My first job was as a 'room attendant' (cleaner) in a large London hotel firm. Rooms cost (in 2000) upwards of £300 per night. I was the only British born person I ever met working there. The rates were £2 per room and I used to clean around 14 rooms per day, although some amazing women did up to 30. I guess nine out of ten colleagues were women. I would start work at 5 am and finish when I finished, usually in the early afternoon. I just came across this blog (thanks Leo Doran) and it took me back- every detail is exactly the same- the triangular point on the end of the toilet roll, the toxic blue powders which caught in your throat, the way we were constantly told to wear gloves but as everyone including the supervisors knew, gloves would slow us down to the point where we would lose money we couldn't afford to lose.
One day, there was a fire alarm in the hotel. We had not been trained or warned in any way for this, but I followed the women around me, pushed my heavy linen trolley against a wall, walked out down the grey service stairs to the smoking area to be counted. The fire brigade (it was a test) checked the corridors and found that the woman working next to me had left her trolley blocking the passage. We were both called into the office for an explanation. She was in her forties, maybe Lithuanian.
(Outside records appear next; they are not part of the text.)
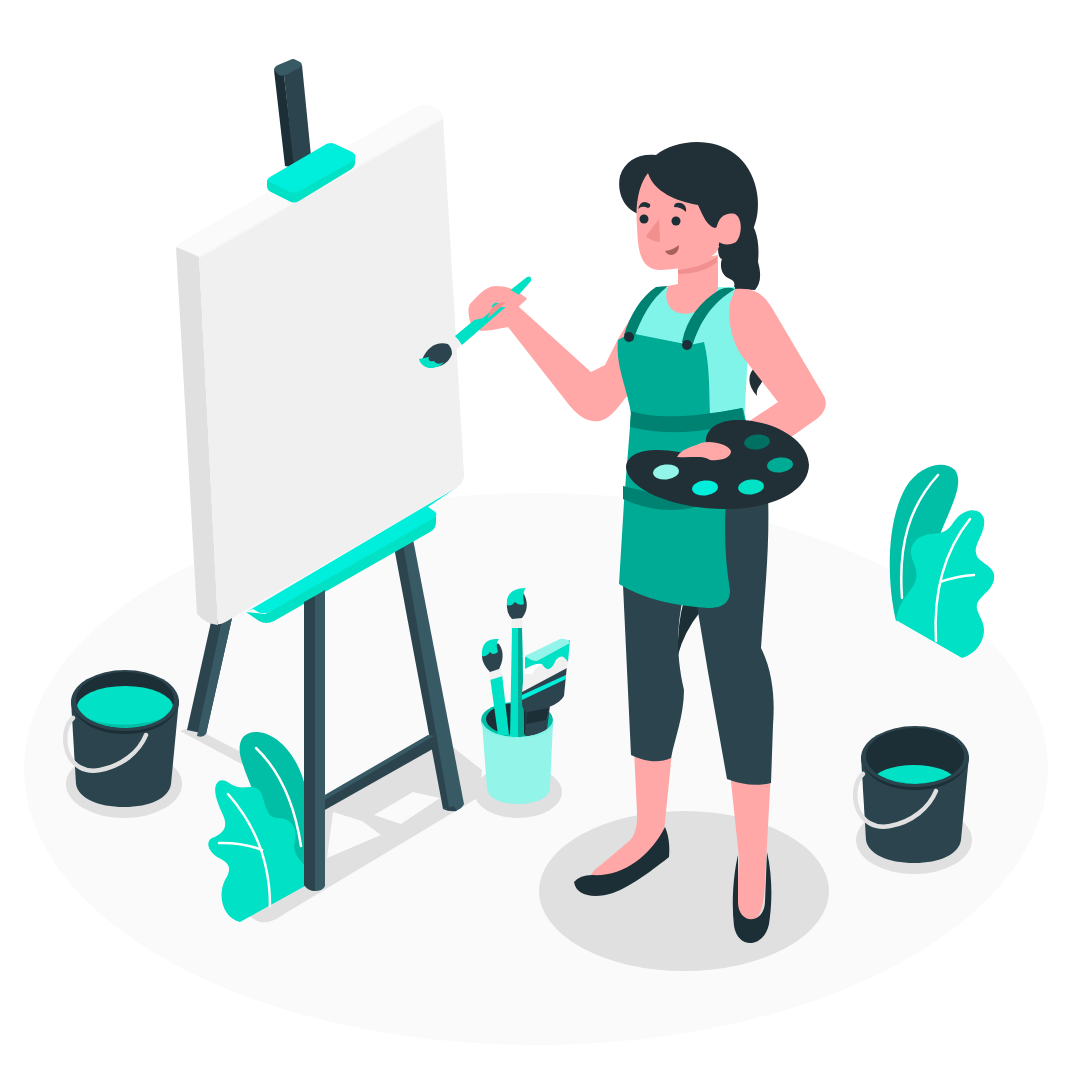
<!DOCTYPE html>
<html lang="en">
<head>
<meta charset="utf-8">
<title>Painter at an easel</title>
<style>
:root {
  --floor: #fafafa; --shadow: #e0e0e0; --board: #f0f0f0;
  --navy: #2b444e; --navy-light: #375a64; --ink: #1c2e36; --hair: #212f36;
  --mint: #00efdc; --teal: #00e1c5; --teal-mid: #00bfa6; --teal-deep: #00ab96; --teal-dark: #008273;
  --aqua: #80f4e8; --aqua-soft: #93f4e9;
  --skin: #ffa8a7; --skin-shade: #f28f8f;
}
html, body { margin: 0; background: #fff; overflow: hidden; }
svg { display: block; width: 1072px; height: 1072px; }
.floor { fill: var(--floor); }
.shadow { fill: var(--shadow); }
.board { fill: var(--board); }
.navy { fill: var(--navy); }
.navy-light { fill: var(--navy-light); }
.ink { fill: var(--ink); }
.hair { fill: var(--hair); }
.mint { fill: var(--mint); }
.teal { fill: var(--teal); }
.teal-mid { fill: var(--teal-mid); }
.teal-deep { fill: var(--teal-deep); }
.teal-dark { fill: var(--teal-dark); }
.aqua { fill: var(--aqua); }
.aqua-soft { fill: var(--aqua-soft); }
.skin { fill: var(--skin); }
.skin-shade { fill: var(--skin-shade); }
.white { fill: #fff; }
.vein { fill: none; stroke: #fff; stroke-width: 2.5; stroke-linecap: round; }
.handle { fill: none; stroke: var(--shadow); stroke-width: 4.5; stroke-linecap: round; }
</style>
</head>
<body>
<svg viewBox="0 0 1072 1072" role="img" aria-label="Woman with a palette painting on a blank canvas, surrounded by brushes, paint buckets and leaves">
  <defs>
    <g id="bucket-body">
      <ellipse class="shadow" cx="124" cy="784" rx="58" ry="34"/>
      <path class="navy" d="M71 700L76 784C78 798 98 807 124 807C150 807 169 798 171 784L179 700Z"/>
      <ellipse class="navy" cx="125" cy="702" rx="54" ry="32"/>
      <path class="ink" d="M71 700C73 721 96 734 125 734C154 734 177 721 179 700C178 718 154 731 125 731C96 731 72 718 71 700Z"/>
      <ellipse class="ink" cx="125" cy="700" rx="49" ry="28"/>
    </g>
    <path id="bucket-handle" class="handle" d="M73 718C66 724 63 738 67 751C72 766 85 773 100 770C122 766 139 752 146 735"/>
    <clipPath id="left-rim"><ellipse cx="125" cy="700" rx="49" ry="28"/></clipPath>
    <clipPath id="right-rim"><ellipse cx="915" cy="756" rx="49" ry="28"/></clipPath>
    <clipPath id="left-paint"><ellipse cx="125" cy="707" rx="48" ry="21"/></clipPath>
    <clipPath id="right-paint"><ellipse cx="914" cy="780" rx="40" ry="15"/></clipPath>
  </defs>

  <ellipse class="floor" cx="536" cy="769" rx="512" ry="276"/>

  <g id="floor-shadows" class="shadow">
    <path fill-rule="evenodd" d="M180 731L193 727L300 783L325 797L440 737L482 770L479 797L284 914C275 921 262 926 254 919L246 914L322 870L322 805L290 790ZM333 812L327 858L381 835L362 821ZM374 815L401 824L440 798L413 792Z"/>
    <ellipse cx="684" cy="891" rx="145" ry="80"/>
    <ellipse cx="518" cy="792" rx="44" ry="26"/>
  </g>

  <g id="left-bucket">
    <use href="#bucket-body"/>
    <g clip-path="url(#left-rim)">
      <ellipse class="teal" cx="125" cy="707" rx="48" ry="21"/>
      <path class="teal-mid" clip-path="url(#left-paint)" d="M78 712C90 725 132 730 166 717L172 735H76Z"/>
    </g>
    <use href="#bucket-handle"/>
  </g>

  <g id="easel-back">
    <path class="navy" d="M211 622L232 618L206 734L187 730Z"/>
    <path class="navy-light" d="M222 620L232 618L206 734Q203 738 197 736Z"/>
    <path class="ink" d="M274 70L284 75L295 168L285 166Z"/>
    <path class="navy" d="M284 75L302 65L311 156L294 168Z"/>
    <path class="navy-light" d="M274 70Q274 67 278 65L290 60Q293 58 296 60L300 62Q303 64 301 67L288 74Q283 77 279 75Z"/>
  </g>

  <g id="blank-canvas">
    <path class="shadow" d="M176 247L199 256L218 625Q206 624 197 614Z"/>
    <path class="floor" d="M176 247Q178 244 184 240L416 107Q424 103 431 106L440 111Q443 113 443 119L199 257L180 248Z"/>
    <path class="board" d="M199 257L443 118L464 474Q464 483 456 488L232 618Q222 625 218 624Z"/>
    <path fill="none" stroke="#f7f7f7" stroke-width="2" d="M199 257L443 118"/>
  </g>

  <g id="easel-clamp">
    <path class="teal" d="M267 180L294 191L355 155V163Q355 167 350 170L299 201Q294 204 289 201L271 192Q267 190 267 186Z"/>
    <path class="mint" d="M270 177L323 146Q329 141 335 144L352 152Q359 156 353 161L300 191Q294 194 288 191L270 182Q265 180 270 177Z"/>
  </g>

  <g id="easel-front">
    <path class="navy" d="M394 547L404 542L450 808L443 809Z"/>
    <path class="navy-light" d="M403 544L413 539L464 804Q462 809 455 811L449 808Z"/>
    <path class="navy" d="M443 809L454 806L457 811Q449 812 443 809Z"/>
    <path class="navy-light" d="M323 799L434 735V744L323 807Z"/>
    <path class="navy" d="M323 799L429 738L436 735L438 746L323 811Z"/>
    <path class="navy-light" d="M323 796L428 735L434 736L323 801Z"/>
    <path class="teal" d="M246 612L265 614L436 514V522Q436 529 430 532L274 621Q266 625 259 621Z"/>
    <path class="mint" d="M248 611L456 488L428 507L434 511Q439 514 434 518L271 611Q264 615 258 612L253 609Z"/>
    <path class="board" d="M218 624L456 488Q464 483 464 474L440 470L216 590Z"/>
  </g>

  <g id="left-leaves">
    <path class="teal-mid" d="M304 866V782C297 757 279 734 258 732C241 731 236 744 242 762C249 784 261 806 265 830L286 870Z"/>
    <path class="vein" d="M256 748C278 769 294 800 301 846"/>
    <path class="teal" d="M240 922L305 886V866C299 859 292 853 295 840C298 827 290 818 278 818C266 818 266 804 261 793C256 783 246 789 238 787C229 785 226 778 219 781C211 787 217 802 223 815C229 828 222 834 212 838C204 843 210 853 219 858C230 863 232 869 225 880C217 896 223 918 240 922Z"/>
    <path class="vein" d="M228 794C251 820 270 855 270 906M219 843Q241 842 262 850"/>
  </g>

  <g id="easel-near-leg">
    <path class="navy" d="M304 602L315 596V891L304 885Z"/>
    <path class="navy-light" d="M315 596L325 590V886Q323 891 315 891Z"/>
    <path class="navy" d="M304 885L315 882V891Q308 891 304 885Z"/>
  </g>

  <g id="brush-cup">
    <ellipse class="teal-mid" cx="517" cy="720" rx="36" ry="18"/>
    <ellipse class="ink" cx="517" cy="719" rx="31" ry="16"/>
    <path class="teal" d="M490 677L502 674L509 735H498Z"/>
    <path class="board" d="M489 671L500 667L503 676L490 680Z"/>
    <path class="navy" d="M482 656C482 646 489 640 499 644C506 654 501 665 499 669L490 672Q482 664 482 656Z"/>
    <path class="teal" d="M482 656C481 643 488 638 499 639Q495 643 498 652Q493 656 490 652Q487 657 482 656Z"/>
    <path class="teal" d="M512 628H522L524 738H510Z"/>
    <path class="teal-deep" d="M518 628H522L524 738H518Z"/>
    <path class="board" d="M512 618L522 617L523 628H511Z"/>
    <path class="navy" d="M507 607C506 595 513 589 524 594C530 606 525 614 522 618L512 619Q507 614 507 607Z"/>
    <path class="teal" d="M507 605C506 593 514 588 526 588Q522 592 524 604Q519 606 515 602Q511 607 507 605Z"/>
    <path class="navy" d="M526 710L551 697L546 738H525Z"/>
    <path class="navy" d="M522 689L567 665L564 696Q560 703 549 707L531 713Q521 712 522 702Z"/>
    <path class="board" d="M524 672L569 646L567 668L522 692Z"/>
    <path class="white" d="M525 660L568 640L569 650Q562 651 558 660Q554 667 545 663Q536 666 532 674L524 674Z"/>
    <path class="teal" d="M525 657L570 640L568 662Q562 652 556 660Q549 676 542 664Q535 663 525 669Z"/>
    <path class="aqua-soft" d="M525 656L560 639Q567 638 570 643L537 661Q531 661 525 656Z"/>
    <path class="mint" d="M522 695L566 675V679L522 700Z"/>
    <path class="ink" d="M527 712L549 708L546 720L526 724Z"/>
    <path class="aqua-soft" d="M482 722C490 742 544 742 553 722L550 789C549 798 535 804 518 804C500 804 488 798 487 789Z"/>
    <path class="aqua" d="M481 719C484 743 550 743 554 719L553 726C546 742 490 742 482 726Z"/>
  </g>

  <g id="right-leaves">
    <path class="teal-mid" d="M896 621C886 577 887 520 906 487C919 466 943 459 955 470C966 486 946 514 936 546L915 612Z"/>
    <path class="vein" d="M938 475C910 506 898 543 902 598"/>
    <path class="teal" d="M896 620L962 658C973 655 984 644 984 630C984 619 975 612 977 604C981 594 996 589 994 574C991 564 977 562 976 553C974 543 986 533 984 519C981 508 969 508 960 515C953 520 951 531 940 533C928 534 914 535 911 550C910 561 919 568 916 579C914 590 898 600 896 620Z"/>
    <path class="vein" d="M970 519C946 549 933 590 936 641M940 582Q957 576 974 575"/>
  </g>

  <g id="right-bucket">
    <use href="#bucket-body" x="790" y="56"/>
    <g clip-path="url(#right-rim)">
      <ellipse class="teal" cx="914" cy="780" rx="40" ry="15"/>
      <path class="teal-mid" clip-path="url(#right-paint)" d="M872 776C886 781 908 782 922 786H872Z"/>
    </g>
    <use href="#bucket-handle" x="790" y="56"/>
  </g>

  <g id="painter">
    <g id="legs">
      <path class="skin" d="M634 750L672 752L664 832Q650 860 620 872L592 878Q588 874 602 864L628 842Q638 834 637 812Z"/>
      <path class="ink" d="M574 882Q580 875 592 875C622 877 650 857 665 827C669 836 670 847 669 857C655 868 632 886 613 893C594 899 576 896 574 882Z"/>
      <path class="skin" d="M730 772H771L765 880Q764 921 750 922Q736 921 737 902L739 858Z"/>
      <path class="ink" d="M738 855L738 902C738 925 764 925 765 902L767 852C773 878 772 905 769 924C764 948 738 950 734 926C731 900 734 872 738 855Z"/>
      <path class="navy" d="M623 585H686C677 620 675 650 684 690C684 715 675 738 671 758C658 764 643 761 631 755Z"/>
      <path class="ink" d="M684 600H698L700 612Q684 632 678 655Q677 625 684 600Z"/>
      <path class="navy" d="M690 495H768C770 550 764 600 761 648C773 672 775 700 773 725L771 783Q750 788 727 779L708 672L696 600Z"/>
    </g>

    <g id="braid" class="hair">
      <path d="M720 245L745 215C756 226 760 240 758 262C762 276 760 284 755 290L733 289Q737 282 730 279C720 275 720 264 722 259Q718 258 718 248Z"/>
      <path d="M756 366C747 374 747 385 757 396C755 386 765 384 764 373Z"/>
    </g>

    <g id="back-arm">
      <path class="skin" d="M664 286C645 291 637 309 618 339L605 365L591 372L518 306L527 298C520 294 514 286 494 286C483 288 477 297 470 304C467 310 469 317 471 325L481 331Q495 330 508 327L566 401C577 416 588 423 600 421C613 417 619 405 628 395L650 330Z"/>
    </g>

    <g id="paintbrush">
      <path class="teal" d="M455 336L508 292L527 277Q532 275 531 281L515 299L462 345Z"/>
      <path class="board" d="M447 343L455 337Q460 340 461 346L452 352Z"/>
      <path class="navy" d="M422 360C427 346 438 341 448 344Q452 348 452 354Q447 367 432 367Z"/>
      <path class="teal" d="M419 359L429 357Q427 362 434 361Q437 366 444 362C438 370 422 371 419 359Z"/>
    </g>
    <path class="skin" d="M475 305C482 291 493 285 504 288C514 290 520 297 527 299L516 309C508 308 501 305 494 309L500 304Q490 299 486 309L480 319Z"/>
    <path class="skin" d="M470 304L489 297L493 309L483 318L470 321Z"/>
    <path class="skin-shade" d="M492 308Q497 302 506 302Q499 309 488 318Q489 311 492 308Z"/>

    <g id="top">
      <path class="aqua" d="M660 288L735 287L738 330L748 352L744 425H640L622 340Z"/>
      <path class="skin" d="M668 286L678 284V262L718 255V288C712 306 693 317 679 313C667 310 664 297 668 286Z"/>
      <path class="skin-shade" d="M678 270Q700 268 717 257V262Q703 274 678 274Z"/>
    </g>

    <g id="apron">
      <path class="teal-deep" d="M618 340L630 333L690 345L704 342C710 366 709 391 710 414L743 408L748 430L726 500Q723 550 730 590C730 602 724 608 708 608C676 606 643 599 619 584L624 502L631 414C628 390 615 366 618 340Z"/>
      <path class="teal-dark" d="M631 411C655 419 690 418 742 408L745 421C706 433 668 436 630 427Z"/>
      <path class="teal-dark" d="M623 486L640 490L700 506C672 514 644 509 623 499Z"/>
      <path class="teal-dark" d="M656 287L668 286C650 300 641 318 633 341L624 335C630 315 641 297 656 287ZM719 290Q727 286 735 289C712 303 700 321 692 347L682 342C687 318 700 302 719 290Z"/>
      <circle class="ink" cx="629" cy="337" r="5"/>
      <circle class="ink" cx="687" cy="345" r="5"/>
    </g>

    <g id="front-arm">
      <path class="skin" d="M735 289C755 287 764 295 772 308L824 396C828 404 825 412 818 418L784 442L745 424L778 402L746 361C732 346 727 320 730 303Z"/>
    </g>

    <g id="palette">
      <path class="hair" d="M706 444C704 429 719 419 740 420C775 421 808 440 809 465C808 495 764 510 722 509C672 508 627 489 626 467C627 451 651 447 679 452C700 456 713 452 706 444Z"/>
      <path class="skin" d="M677 457C681 449 692 447 701 443C711 440 728 444 731 451C731 458 721 461 710 460C703 455 692 458 677 457Z"/>
      <ellipse class="aqua-soft" cx="666" cy="472" rx="13" ry="7.5" transform="rotate(-6 666 472)"/>
      <ellipse class="mint" cx="705" cy="488" rx="13" ry="7.5" transform="rotate(-6 705 488)"/>
      <ellipse class="teal" cx="751" cy="487" rx="13" ry="7.5" transform="rotate(-6 751 487)"/>
      <ellipse class="teal-deep" cx="780" cy="465" rx="13" ry="7.5" transform="rotate(-6 780 465)"/>
      <ellipse fill="#007063" cx="757" cy="442" rx="13" ry="7.5" transform="rotate(-6 757 442)"/>
    </g>

    <g id="head">
      <path class="hair" d="M636 213C622 206 617 190 620 176C625 160 640 153 656 155C675 140 711 136 735 154C757 171 763 204 754 227L734 246H700Z"/>
      <path class="skin" d="M648 173C639 184 635 204 637 226C638 251 640 270 661 270C685 269 708 263 718 250L722 225L705 200Q670 192 648 173Z"/>
      <path class="hair" d="M648 173C654 192 676 201 698 205C703 216 707 226 715 228L742 215L740 175L700 150L660 158Z"/>
      <path class="skin" d="M716 230C718 216 727 212 735 214C743 219 742 235 736 242C730 246 721 245 716 240Z"/>
      <path class="skin-shade" d="M659 219L660 242Q650 241 646 236Z"/>
      <circle class="ink" cx="644" cy="219" r="4.5"/>
      <circle class="ink" cx="676" cy="221" r="4.5"/>
      <path class="hair" d="M638 209Q641 198 650 204Q651 207 648 208Q642 205 638 209ZM674 207Q674 202 681 203Q687 205 686 212Q681 207 674 207Z"/>
      <path fill="#a8615e" d="M665 251Q673 250 679 245Q679 253 672 255Q667 255 665 251Z"/>
    </g>
  </g>
</svg>
</body>
</html>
Two fire officers asked us what had happened. They were surprised by my shrill middle class tones. The woman tried to speak and began to cry. A supervisor called another member of staff to empty her locker (our lockers didn't lock). There was a sense that the woman had embarrassed the company. She was being asked to leave the building immediately. I said 'It was an accident, she didn't know.' The supervisor (who was not English) said 'You want to work in England, you got to speak English. No English, no job.' The woman's remaining rooms were divided among her neighbours to be cleaned, so I finished very late that day.